## [Task goal]
Skip the pictures. Copy all the rest of the records down exactly.

## [Data provided]
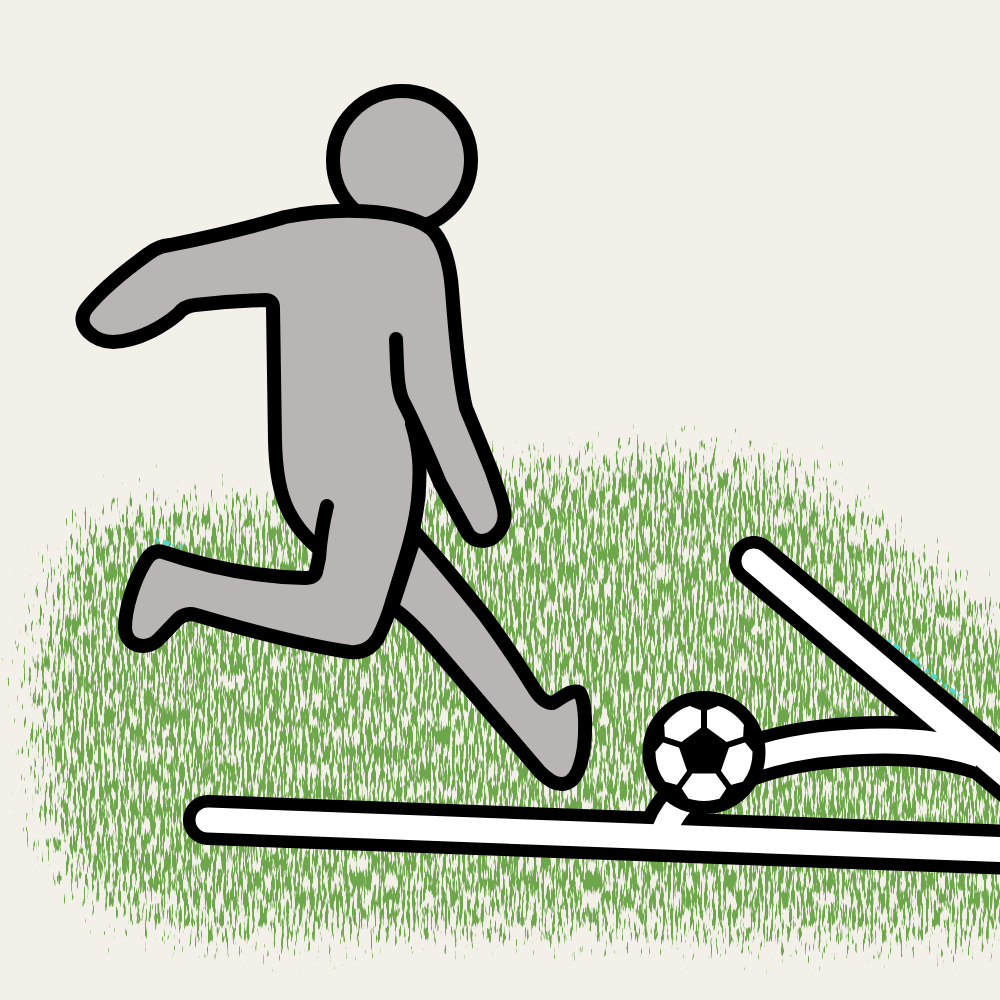
<!DOCTYPE html>
<html lang="en">
<head>
<meta charset="utf-8">
<title>Corner kick</title>
<style>
:root {
  --paper: #f3f0e9;
  --grass: #6ea64b;
  --ink: #000;
  --body: #b9b5b4;
  --chalk: #fff;
  --fleck: #4fd8d0;
}
html, body { margin: 0; height: 100%; overflow: hidden; background: var(--paper); }
svg { display: block; width: 1000px; height: 1000px; }
.turf-tint { flood-color: var(--grass); }
.figure { fill: var(--body); stroke: var(--ink); stroke-width: 14; stroke-linejoin: round; stroke-linecap: round; }
.crease { fill: none; }
.line-edge { fill: none; stroke: var(--ink); stroke-width: 50; stroke-linecap: round; }
.line-chalk { fill: none; stroke: var(--chalk); stroke-width: 25; stroke-linecap: round; }
.arc { stroke-linecap: butt; }
.fleck { fill: none; stroke: var(--fleck); stroke-width: 4; stroke-dasharray: 3 4 7 3 2 5; }
.ball-skin { fill: var(--chalk); }
.ball-rim { fill: none; stroke: var(--ink); stroke-width: 13; }
.patch { fill: var(--ink); }
.seam { stroke: var(--ink); stroke-width: 6; }
</style>
</head>
<body>
<svg viewBox="0 0 1000 1000" role="img" aria-label="A figure runs up to kick a football from the corner of a grass pitch">
  <defs>
    <filter id="grass-blades" filterUnits="userSpaceOnUse" x="0" y="380" width="1000" height="620" color-interpolation-filters="sRGB">
      <feGaussianBlur in="SourceAlpha" stdDeviation="32" result="patch"/>
      <feTurbulence type="fractalNoise" baseFrequency="0.38 0.055" numOctaves="3" seed="7"/>
      <feColorMatrix values="0 0 0 0 0  0 0 0 0 0  0 0 0 0 0  0 0 0 1 0" result="streaks"/>
      <feComposite in="patch" in2="streaks" operator="arithmetic" k1="0" k2="0.3" k3="0.5" k4="0"/>
      <feComponentTransfer result="blades">
        <feFuncA type="linear" slope="18" intercept="-9.2"/>
      </feComponentTransfer>
      <feFlood class="turf-tint"/>
      <feComposite in2="blades" operator="in"/>
    </filter>
    <g id="ball-panel">
      <line class="seam" x1="0" y1="-24" x2="0" y2="-50"/>
      <path class="patch" d="M-20 -54L-13 -46L0 -41L13 -46L20 -54Z"/>
    </g>
  </defs>

  <rect width="1000" height="1000" fill="var(--paper)"/>

  <path id="turf" filter="url(#grass-blades)" d="M12 650Q30 530 95 485L270 482L500 446L640 430L790 442L870 495L970 575L1100 650V960L850 965L600 955L400 955L200 965L100 930L35 880L10 760Z"/>

  <g id="colour-flecks">
    <path class="fleck" d="M156 540L182 547"/>
    <path class="fleck" d="M888 640L968 703"/>
    <path class="fleck" d="M436 229Q448 220 455 207" stroke-opacity="0.4"/>
  </g>

  <g id="player" class="figure">
    <circle cx="402" cy="160" r="69"/>
    <path id="standing-leg" d="M416 533Q450 572 485 616Q508 647 533 687Q543 704 553 703C562 698 571 689 579 692C587 700 587 745 580 765C573 788 558 790 540 772L430 643Q412 622 392 607Z"/>
    <g id="torso-and-kicking-leg">
      <path stroke="none" d="M427 226C400 210 340 206 285 217C245 229 205 238 170 245Q158 246 148 254Q105 285 86 309C74 326 95 342 113 342C140 341 165 325 178 314Q184 306 195 305Q230 301 265 300Q273 300 273 308L275 440C276 490 285 520 318 548L316 572Q314 578 305 578C260 577 210 568 163 552Q152 549 145 562C133 582 125 610 125 628C126 648 148 651 160 638L178 619Q186 612 196 615C240 628 300 645 350 652Q368 654 378 638Q387 620 392 602C405 560 415 530 418 500C421 470 420 450 412 424Z"/>
      <path class="crease" d="M427 226C400 210 340 206 285 217C245 229 205 238 170 245Q158 246 148 254Q105 285 86 309C74 326 95 342 113 342C140 341 165 325 178 314Q184 306 195 305Q230 301 265 300Q273 300 273 308L275 440C276 490 285 520 318 548"/>
      <path class="crease" d="M327 506Q321 530 319 558L316 572Q314 578 305 578C260 577 210 568 163 552Q152 549 145 562C133 582 125 610 125 628C126 648 148 651 160 638L178 619Q186 612 196 615C240 628 300 645 350 652Q368 654 378 638Q387 620 392 602C405 560 415 530 418 500C421 470 420 450 412 424"/>
    </g>
    <path id="near-arm" d="M396 339L397 365Q398 393 404 403Q420 435 440 483L466 530C472 544 490 545 500 530C507 520 505 510 500 495Q492 470 482 447L466 408C459 380 455 330 452 290C449 250 437 232 427 226"/>
  </g>

  <g id="pitch-lines">
    <path class="line-edge arc" d="M663 832C680 785 750 741 885 741Q940 741 980 755"/>
    <path class="line-edge" d="M208 820L1040 851"/>
    <path class="line-edge" d="M754 561L1040 803"/>
    <path class="line-chalk arc" d="M665 829C682 785 750 741 885 741Q940 741 980 755"/>
    <path class="line-chalk" d="M208 820L1040 851"/>
    <path class="line-chalk" d="M754 561L1040 803"/>
  </g>

  <g id="football" transform="translate(704 752.5)">
    <circle class="ball-skin" r="55"/>
    <polygon class="patch" points="0,-27 26,-8 16,21 -16,21 -26,-8"/>
    <use href="#ball-panel"/>
    <use href="#ball-panel" transform="rotate(72)"/>
    <use href="#ball-panel" transform="rotate(144)"/>
    <use href="#ball-panel" transform="rotate(216)"/>
    <use href="#ball-panel" transform="rotate(288)"/>
    <circle class="ball-rim" r="55"/>
  </g>
</svg>
</body>
</html>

## [Answer to this exercise]
<!DOCTYPE html>
<html lang="en">
<head>
<meta charset="utf-8">
<title>Corner kick</title>
<style>
:root {
  --paper: #f3f0e9;
  --grass: #6ea64b;
  --ink: #000;
  --body: #b9b5b4;
  --chalk: #fff;
  --fleck: #4fd8d0;
}
html, body { margin: 0; height: 100%; overflow: hidden; background: var(--paper); }
svg { display: block; width: 1000px; height: 1000px; }
.turf-tint { flood-color: var(--grass); }
.figure { fill: var(--body); stroke: var(--ink); stroke-width: 14; stroke-linejoin: round; stroke-linecap: round; }
.crease { fill: none; }
.line-edge { fill: none; stroke: var(--ink); stroke-width: 50; stroke-linecap: round; }
.line-chalk { fill: none; stroke: var(--chalk); stroke-width: 25; stroke-linecap: round; }
.arc { stroke-linecap: butt; }
.fleck { fill: none; stroke: var(--fleck); stroke-width: 4; stroke-dasharray: 3 4 7 3 2 5; }
.ball-skin { fill: var(--chalk); }
.ball-rim { fill: none; stroke: var(--ink); stroke-width: 13; }
.patch { fill: var(--ink); }
.seam { stroke: var(--ink); stroke-width: 6; }
</style>
</head>
<body>
<svg viewBox="0 0 1000 1000" role="img" aria-label="A figure runs up to kick a football from the corner of a grass pitch">
  <defs>
    <filter id="grass-blades" filterUnits="userSpaceOnUse" x="0" y="380" width="1000" height="620" color-interpolation-filters="sRGB">
      <feGaussianBlur in="SourceAlpha" stdDeviation="32" result="patch"/>
      <feTurbulence type="fractalNoise" baseFrequency="0.38 0.055" numOctaves="3" seed="7"/>
      <feColorMatrix values="0 0 0 0 0  0 0 0 0 0  0 0 0 0 0  0 0 0 1 0" result="streaks"/>
      <feComposite in="patch" in2="streaks" operator="arithmetic" k1="0" k2="0.3" k3="0.5" k4="0"/>
      <feComponentTransfer result="blades">
        <feFuncA type="linear" slope="18" intercept="-9.2"/>
      </feComponentTransfer>
      <feFlood class="turf-tint"/>
      <feComposite in2="blades" operator="in"/>
    </filter>
    <g id="ball-panel">
      <line class="seam" x1="0" y1="-24" x2="0" y2="-50"/>
      <path class="patch" d="M-20 -54L-13 -46L0 -41L13 -46L20 -54Z"/>
    </g>
  </defs>

  <rect width="1000" height="1000" fill="var(--paper)"/>

  <path id="turf" filter="url(#grass-blades)" d="M12 650Q30 530 95 485L270 482L500 446L640 430L790 442L870 495L970 575L1100 650V960L850 965L600 955L400 955L200 965L100 930L35 880L10 760Z"/>

  <g id="colour-flecks">
    <path class="fleck" d="M156 540L182 547"/>
    <path class="fleck" d="M888 640L968 703"/>
    <path class="fleck" d="M436 229Q448 220 455 207" stroke-opacity="0.4"/>
  </g>

  <g id="player" class="figure">
    <circle cx="402" cy="160" r="69"/>
    <path id="standing-leg" d="M416 533Q450 572 485 616Q508 647 533 687Q543 704 553 703C562 698 571 689 579 692C587 700 587 745 580 765C573 788 558 790 540 772L430 643Q412 622 392 607Z"/>
    <g id="torso-and-kicking-leg">
      <path stroke="none" d="M427 226C400 210 340 206 285 217C245 229 205 238 170 245Q158 246 148 254Q105 285 86 309C74 326 95 342 113 342C140 341 165 325 178 314Q184 306 195 305Q230 301 265 300Q273 300 273 308L275 440C276 490 285 520 318 548L316 572Q314 578 305 578C260 577 210 568 163 552Q152 549 145 562C133 582 125 610 125 628C126 648 148 651 160 638L178 619Q186 612 196 615C240 628 300 645 350 652Q368 654 378 638Q387 620 392 602C405 560 415 530 418 500C421 470 420 450 412 424Z"/>
      <path class="crease" d="M427 226C400 210 340 206 285 217C245 229 205 238 170 245Q158 246 148 254Q105 285 86 309C74 326 95 342 113 342C140 341 165 325 178 314Q184 306 195 305Q230 301 265 300Q273 300 273 308L275 440C276 490 285 520 318 548"/>
      <path class="crease" d="M327 506Q321 530 319 558L316 572Q314 578 305 578C260 577 210 568 163 552Q152 549 145 562C133 582 125 610 125 628C126 648 148 651 160 638L178 619Q186 612 196 615C240 628 300 645 350 652Q368 654 378 638Q387 620 392 602C405 560 415 530 418 500C421 470 420 450 412 424"/>
    </g>
    <path id="near-arm" d="M396 339L397 365Q398 393 404 403Q420 435 440 483L466 530C472 544 490 545 500 530C507 520 505 510 500 495Q492 470 482 447L466 408C459 380 455 330 452 290C449 250 437 232 427 226"/>
  </g>

  <g id="pitch-lines">
    <path class="line-edge arc" d="M663 832C680 785 750 741 885 741Q940 741 980 755"/>
    <path class="line-edge" d="M208 820L1040 851"/>
    <path class="line-edge" d="M754 561L1040 803"/>
    <path class="line-chalk arc" d="M665 829C682 785 750 741 885 741Q940 741 980 755"/>
    <path class="line-chalk" d="M208 820L1040 851"/>
    <path class="line-chalk" d="M754 561L1040 803"/>
  </g>

  <g id="football" transform="translate(704 752.5)">
    <circle class="ball-skin" r="55"/>
    <polygon class="patch" points="0,-27 26,-8 16,21 -16,21 -26,-8"/>
    <use href="#ball-panel"/>
    <use href="#ball-panel" transform="rotate(72)"/>
    <use href="#ball-panel" transform="rotate(144)"/>
    <use href="#ball-panel" transform="rotate(216)"/>
    <use href="#ball-panel" transform="rotate(288)"/>
    <circle class="ball-rim" r="55"/>
  </g>
</svg>
</body>
</html>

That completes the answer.